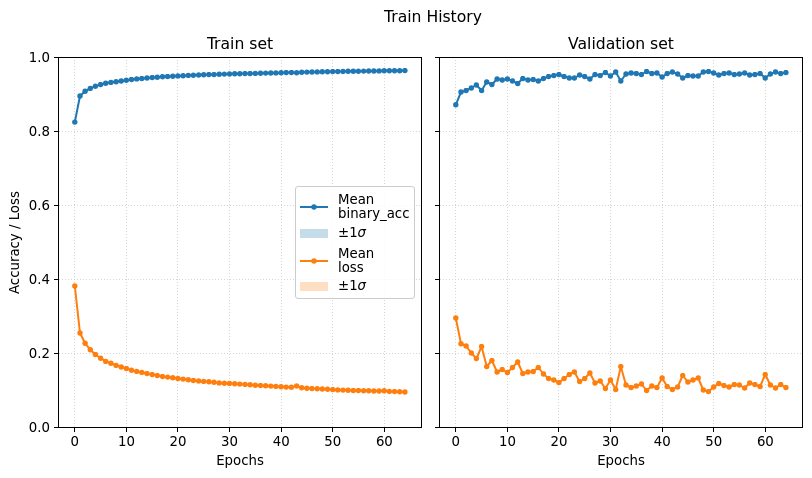
<!DOCTYPE html>
<html lang="en">
<head>
<meta charset="utf-8">
<title>Train History</title>
<style>
:root {
  --paper: #fff;
  --ink: #000;
  --grid: #d6d6d6;
  --accuracy: #1f77b4;
  --accuracy-band: #c5dde9;
  --loss: #ff7f0e;
  --loss-band: #ffdfc3;
  --legend-edge: #ccc;
}
* { box-sizing: border-box; margin: 0; padding: 0; }
body { width: 812px; height: 478px; overflow: hidden; background: var(--paper); color: var(--ink); font: 13.3px/16px "DejaVu Sans", sans-serif; }
h1, h2 { font-size: 15.6px; font-weight: 400; text-align: center; }
ol { list-style: none; }
.history { position: relative; width: 812px; height: 478px; padding: 7px 9px 0 58px; }
h1 { height: 28px; line-height: 20px; margin: 0 8px 0 0; padding-left: 13px; }
.panels { display: grid; grid-template-columns: 364px 364px; column-gap: 17px; }
.panel { position: relative; }
h2 { height: 22px; line-height: 18px; }
.plot { display: block; width: 364px; height: 371px; overflow: visible; }
.x-ticks { display: grid; grid-template-columns: repeat(7, 51.6px); margin: 6px 0 0 -9px; text-align: center; }
.x-label { margin-top: 3px; text-align: center; }
.y-ticks { position: absolute; left: -48px; top: -14px; width: 40px; display: grid; grid-template-rows: repeat(6, 74px); align-items: center; text-align: right; }
.y-label { position: absolute; left: 7px; top: 57px; height: 371px; writing-mode: vertical-rl; transform: rotate(180deg); text-align: center; }
.legend { position: absolute; left: 237px; top: 151px; width: 120px; height: 113px; padding: 4px 4px 0 4px; border: 1px solid var(--legend-edge); border-radius: 3px; background: rgba(255, 255, 255, .8); display: grid; grid-template: 32px 22px 32px 21px / 28px 1fr; column-gap: 10px; align-items: center; line-height: 14.5px; }
.legend svg { display: block; width: 28px; height: 10px; overflow: visible; }
.band { height: 9px; margin-bottom: 2px; }
.sigma { margin-bottom: 2px; }
.accuracy-band { background: var(--accuracy-band); }
.loss-band { background: var(--loss-band); }
.grid { fill: none; stroke: var(--grid); stroke-dasharray: 1 2; }
.frame { fill: none; stroke: var(--ink); }
.line { fill: none; stroke-width: 2; stroke-linejoin: round; }
.accuracy { stroke: var(--accuracy); marker: url(#accuracy-dot); }
.loss { stroke: var(--loss); marker: url(#loss-dot); }
.accuracy-fill { fill: var(--accuracy); }
.loss-fill { fill: var(--loss); }
</style>
</head>
<body>
<main class="history">
  <h1>Train History</h1>
  <p class="y-label">Accuracy / Loss</p>
  <div class="panels">
    <section class="panel">
      <h2>Train set</h2>
      <svg class="plot" viewBox="0 0 364 371" role="img" aria-label="Accuracy and loss on the train set">
        <defs>
          <marker id="accuracy-dot" markerUnits="userSpaceOnUse" markerWidth="6" markerHeight="6" refX="3" refY="3"><circle class="accuracy-fill" cx="3" cy="3" r="2.7"/></marker>
          <marker id="loss-dot" markerUnits="userSpaceOnUse" markerWidth="6" markerHeight="6" refX="3" refY="3"><circle class="loss-fill" cx="3" cy="3" r="2.7"/></marker>
          <g id="axes">
            <path class="grid" d="M16.5 370V1M68.5 370V1M119.5 370V1M171.5 370V1M223.5 370V1M274.5 370V1M326.5 370V1M1 74.5H363M1 148.5H363M1 222.5H363M1 296.5H363"/>
            <rect class="frame" x=".5" y=".5" width="363" height="370"/>
            <path class="frame" d="M16.5 371v4M68.5 371v4M119.5 371v4M171.5 371v4M223.5 371v4M274.5 371v4M326.5 371v4M0 .5h-4M0 74.5h-4M0 148.5h-4M0 222.5h-4M0 296.5h-4M0 370.5h-4"/>
          </g>
        </defs>
        <use href="#axes"/>
        <g transform="translate(16.8 0)">
          <polyline class="line accuracy" points="0,65.1 5.2,39 10.3,34.2 15.5,31.4 20.6,29.2 25.8,27.6 30.9,26.2 36.1,25.4 41.3,24.7 46.4,24 51.6,23.3 56.7,22.5 61.9,21.9 67,21.5 72.2,21 77.4,20.5 82.5,20.2 87.7,19.8 92.8,19.5 98,19.2 103.1,18.9 108.3,18.7 113.5,18.4 118.6,18.2 123.8,18 128.9,17.8 134.1,17.6 139.2,17.5 144.4,17.3 149.6,17.1 154.7,17 159.9,16.8 165,16.7 170.2,16.6 175.3,16.5 180.5,16.4 185.7,16.2 190.8,16.1 196,16 201.1,15.9 206.3,15.8 211.4,15.6 216.6,15.5 221.8,15.8 226.9,15.3 232.1,15.1 237.2,15 242.4,14.9 247.5,14.8 252.7,14.7 257.9,14.6 263,14.5 268.2,14.4 273.3,14.3 278.5,14.3 283.6,14.2 288.8,14.1 293.9,14 299.1,14 304.3,13.9 309.4,13.8 314.6,13.8 319.7,13.7 324.9,13.7 330.1,13.6"/>
          <polyline class="line loss" points="0,229 5.2,276 10.3,286.3 15.5,292.7 20.6,297.5 25.8,301.2 30.9,304.4 36.1,306.3 41.3,308.4 46.4,310 51.6,311.5 56.7,313.2 61.9,314.4 67,315.4 72.2,316.5 77.4,317.6 82.5,318.5 87.7,319.5 92.8,320.1 98,320.8 103.1,321.5 108.3,322.1 113.5,322.7 118.6,323.5 123.8,324 128.9,324.4 134.1,324.8 139.2,325.3 144.4,325.9 149.6,326.2 154.7,326.4 159.9,326.7 165,327.1 170.2,327.4 175.3,327.8 180.5,328.2 185.7,328.5 190.8,328.8 196,329.1 201.1,329.4 206.3,329.8 211.4,330.1 216.6,330.3 221.8,329 226.9,330.8 232.1,331.2 237.2,331.5 242.4,331.7 247.5,332 252.7,332.3 257.9,332.6 263,332.9 268.2,333.1 273.3,333.3 278.5,333.5 283.6,333.6 288.8,333.7 293.9,333.8 299.1,334 304.3,334 309.4,333.8 314.6,334.4 319.7,334.6 324.9,334.8 330.1,335"/>
        </g>
      </svg>
      <ol class="y-ticks"><li>1.0</li><li>0.8</li><li>0.6</li><li>0.4</li><li>0.2</li><li>0.0</li></ol>
      <ol class="x-ticks"><li>0</li><li>10</li><li>20</li><li>30</li><li>40</li><li>50</li><li>60</li></ol>
      <p class="x-label">Epochs</p>
      <div class="legend">
        <svg viewBox="0 0 28 10" aria-hidden="true"><polyline class="line accuracy" style="marker-start:none;marker-end:none" points="0,5 14,5 28,5"/></svg>
        <p>Mean<br>binary_acc</p>
        <span class="band accuracy-band"></span>
        <p class="sigma">±1<i>σ</i></p>
        <svg viewBox="0 0 28 10" aria-hidden="true"><polyline class="line loss" style="marker-start:none;marker-end:none" points="0,5 14,5 28,5"/></svg>
        <p>Mean<br>loss</p>
        <span class="band loss-band"></span>
        <p class="sigma">±1<i>σ</i></p>
      </div>
    </section>
    <section class="panel">
      <h2>Validation set</h2>
      <svg class="plot" viewBox="0 0 364 371" role="img" aria-label="Accuracy and loss on the validation set">
        <use href="#axes"/>
        <g transform="translate(16.8 0)">
          <polyline class="line accuracy" points="0,47.8 5.2,35 10.3,33.5 15.5,31 20.6,28 25.8,33.5 30.9,25 36.1,27.5 41.3,22 46.4,23 51.6,22 56.7,24 61.9,26.5 67,21.5 72.2,23 77.4,22.5 82.5,24 87.7,21.5 92.8,19.5 98,18.5 103.1,17.5 108.3,19.5 113.5,21 118.6,21 123.8,18 128.9,19.5 134.1,22 139.2,17.5 144.4,18.5 149.6,15.5 154.7,19 159.9,15 165,24 170.2,17 175.3,16 180.5,16.5 185.7,17.5 190.8,14.5 196,16.5 201.1,16 206.3,20 211.4,16.5 216.6,15 221.8,17 226.9,21 232.1,18.5 237.2,19 242.4,19 247.5,15 252.7,14.5 257.9,16 263,18 268.2,16.5 273.3,16 278.5,17.5 283.6,17 288.8,16 293.9,18 299.1,17.5 304.3,16.5 309.4,21 314.6,17 319.7,15 324.9,16.5 330.1,15.5"/>
          <polyline class="line loss" points="0,261 5.2,286.7 10.3,289 15.5,296 20.6,301.5 25.8,289.5 30.9,309.5 36.1,303.5 41.3,315 46.4,312.5 51.6,315.5 56.7,310.5 61.9,305 67,316.5 72.2,315 77.4,314.5 82.5,310.5 87.7,317 92.8,321.5 98,323 103.1,325.5 108.3,321.5 113.5,317.5 118.6,315 123.8,324.5 128.9,321.5 134.1,316 139.2,326 144.4,324 149.6,331.5 154.7,323 159.9,332.5 165,309.5 170.2,328 175.3,330.5 180.5,329 185.7,327 190.8,333.5 196,329 201.1,330.5 206.3,321 211.4,329.5 216.6,332.5 221.8,330 226.9,318.5 232.1,325 237.2,323 242.4,321 247.5,333 252.7,334.5 257.9,330 263,326.5 268.2,328.5 273.3,330 278.5,327.5 283.6,328 288.8,331 293.9,326 299.1,327.5 304.3,329.5 309.4,317.5 314.6,328 319.7,331 324.9,327.5 330.1,330.5"/>
        </g>
      </svg>
      <ol class="x-ticks"><li>0</li><li>10</li><li>20</li><li>30</li><li>40</li><li>50</li><li>60</li></ol>
      <p class="x-label">Epochs</p>
    </section>
  </div>
</main>
</body>
</html>
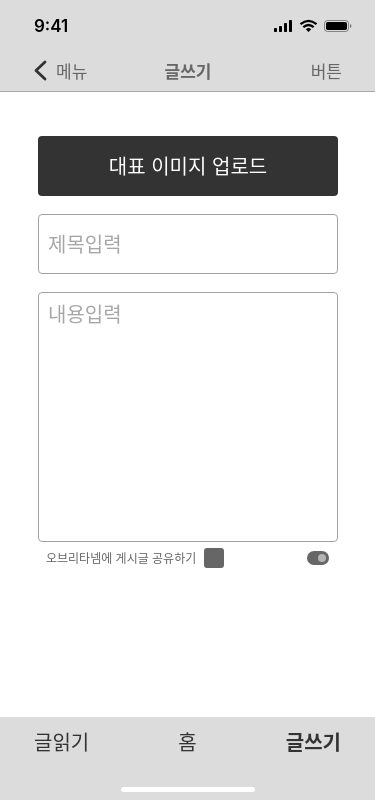
<!DOCTYPE html>
<html lang="ko">
<head>
<meta charset="utf-8">
<title>글쓰기</title>
<style>
:root {
  --bar: #dcdcdc;
  --bar-line: #a9a9a9;
  --page: #ffffff;
  --ink: #333333;
  --muted: #666666;
  --hint: #a6a6a6;
  --outline: #a3a3a3;
  --black: #000000;
}
* { box-sizing: border-box; margin: 0; }
html, body { width: 375px; height: 800px; overflow: hidden; }
body { background: var(--page); font-family: "Noto Sans CJK KR", "Noto Sans", sans-serif; color: var(--ink); }
a { color: inherit; text-decoration: none; }
svg { display: block; }
.screen { width: 375px; height: 800px; display: flex; flex-direction: column; }
.top-bar { height: 92px; background: var(--bar); border-bottom: 1px solid var(--bar-line); }
.status { height: 50px; padding: 2px 23px 0 34px; display: flex; align-items: center; justify-content: space-between; }
.time { font: 600 17px/20px Inter, sans-serif; color: var(--black); }
.nav { height: 41px; padding: 0 33px 0 34px; display: grid; grid-template-columns: 1fr auto 1fr; align-items: center; font-size: 17px; line-height: 24px; color: var(--muted); }
.back { display: flex; align-items: center; gap: 9px; }
.nav h1 { font-size: 17px; font-weight: 700; }
.action { justify-self: end; }
.editor { flex: 1; padding: 44px 37px 0 38px; display: flex; flex-direction: column; font-size: 20px; line-height: 30px; }
.upload { height: 60px; border-radius: 4px; background: var(--ink); color: var(--page); display: flex; align-items: center; justify-content: center; }
.field { margin-top: 18px; border: 1px solid var(--outline); border-radius: 4px; padding: 0 9px; color: var(--hint); }
.field-title { height: 60px; display: flex; align-items: center; }
.field-body { height: 250px; padding-top: 6px; }
.share { height: 32px; padding: 0 9px 0 8px; display: flex; align-items: center; font-size: 12px; line-height: 18px; color: var(--muted); }
.share-mark { width: 20px; height: 20px; margin-left: 8px; border-radius: 3px; background: var(--muted); }
.toggle { width: 22px; height: 14px; margin-left: auto; padding: 3px; border-radius: 7px; background: var(--muted); display: flex; justify-content: flex-end; }
.toggle i { width: 8px; height: 8px; border-radius: 50%; background: #b5b5b5; }
.tab-bar { height: 83px; background: var(--bar); display: flex; flex-direction: column; align-items: center; justify-content: space-between; padding-bottom: 8px; }
.tabs { width: 100%; height: 50px; padding: 0 34px; display: grid; grid-template-columns: 1fr auto 1fr; align-items: center; font-size: 20px; line-height: 30px; }
.tabs .current { justify-self: end; font-weight: 700; }
.home-indicator { width: 134px; height: 5px; border-radius: 3px; background: var(--page); }
</style>
</head>
<body>
<div class="screen">
  <header class="top-bar">
    <div class="status">
      <span class="time">9:41</span>
      <svg width="78" height="14" viewBox="0 0 78 14" aria-hidden="true">
        <g class="signal">
          <rect x="0" y="9" width="3" height="4" rx="0.7"/>
          <rect x="5" y="7" width="3" height="6" rx="0.7"/>
          <rect x="10" y="4" width="3" height="9" rx="0.7"/>
          <rect x="15" y="1" width="3" height="12" rx="0.7"/>
        </g>
        <g class="wifi" fill="none" stroke="#000" stroke-width="2.2">
          <path d="M26.5 5.2Q34.5-1.6 42.5 5.2"/>
          <path d="M29.3 8.2Q34.5 3.8 39.7 8.2"/>
          <path d="M31.8 10.2Q34.5 8 37.2 10.2L34.5 13Z" fill="#000" stroke="none"/>
        </g>
        <g class="battery">
          <rect x="50.5" y="1.5" width="24" height="11" rx="3" fill="none" stroke="#000" stroke-opacity="0.4"/>
          <rect x="52" y="3" width="21" height="8" rx="1.8"/>
          <path d="M76 5Q77.5 5.5 77.5 7T76 9Z" fill-opacity="0.45"/>
        </g>
      </svg>
    </div>
    <nav class="nav">
      <a class="back" href="#">
        <svg width="13" height="22" viewBox="0 0 13 22" aria-hidden="true"><path d="M11 2L2 10.5L11 19" fill="none" stroke="#333" stroke-width="2.8" stroke-linecap="round" stroke-linejoin="round"/></svg>
        메뉴
      </a>
      <h1>글쓰기</h1>
      <a class="action" href="#">버튼</a>
    </nav>
  </header>

  <main class="editor">
    <a class="upload" href="#">대표 이미지 업로드</a>
    <div class="field field-title">제목입력</div>
    <div class="field field-body">내용입력</div>
    <div class="share">
      <span>오브리타넴에 게시글 공유하기</span>
      <span class="share-mark"></span>
      <span class="toggle" role="img" aria-label="공유 켜짐"><i></i></span>
    </div>
  </main>

  <footer class="tab-bar">
    <nav class="tabs">
      <a href="#">글읽기</a>
      <a href="#">홈</a>
      <a class="current" href="#">글쓰기</a>
    </nav>
    <div class="home-indicator"></div>
  </footer>
</div>
</body>
</html>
==============================
▶ Try it
What are the lines, exactly as written above, from the line with "--paper: #fff;" to the line with "3px; text-align: center;", both included? Output only those.

▶ Solved problem
  --paper: #fff;
  --ink: #000;
  --grid: #d6d6d6;
  --accuracy: #1f77b4;
  --accuracy-band: #c5dde9;
  --loss: #ff7f0e;
  --loss-band: #ffdfc3;
  --legend-edge: #ccc;
}
* { box-sizing: border-box; margin: 0; padding: 0; }
body { width: 812px; height: 478px; overflow: hidden; background: var(--paper); color: var(--ink); font: 13.3px/16px "DejaVu Sans", sans-serif; }
h1, h2 { font-size: 15.6px; font-weight: 400; text-align: center; }
ol { list-style: none; }
.history { position: relative; width: 812px; height: 478px; padding: 7px 9px 0 58px; }
h1 { height: 28px; line-height: 20px; margin: 0 8px 0 0; padding-left: 13px; }
.panels { display: grid; grid-template-columns: 364px 364px; column-gap: 17px; }
.panel { position: relative; }
h2 { height: 22px; line-height: 18px; }
.plot { display: block; width: 364px; height: 371px; overflow: visible; }
.x-ticks { display: grid; grid-template-columns: repeat(7, 51.6px); margin: 6px 0 0 -9px; text-align: center; }
.x-label { margin-top: 3px; text-align: center; }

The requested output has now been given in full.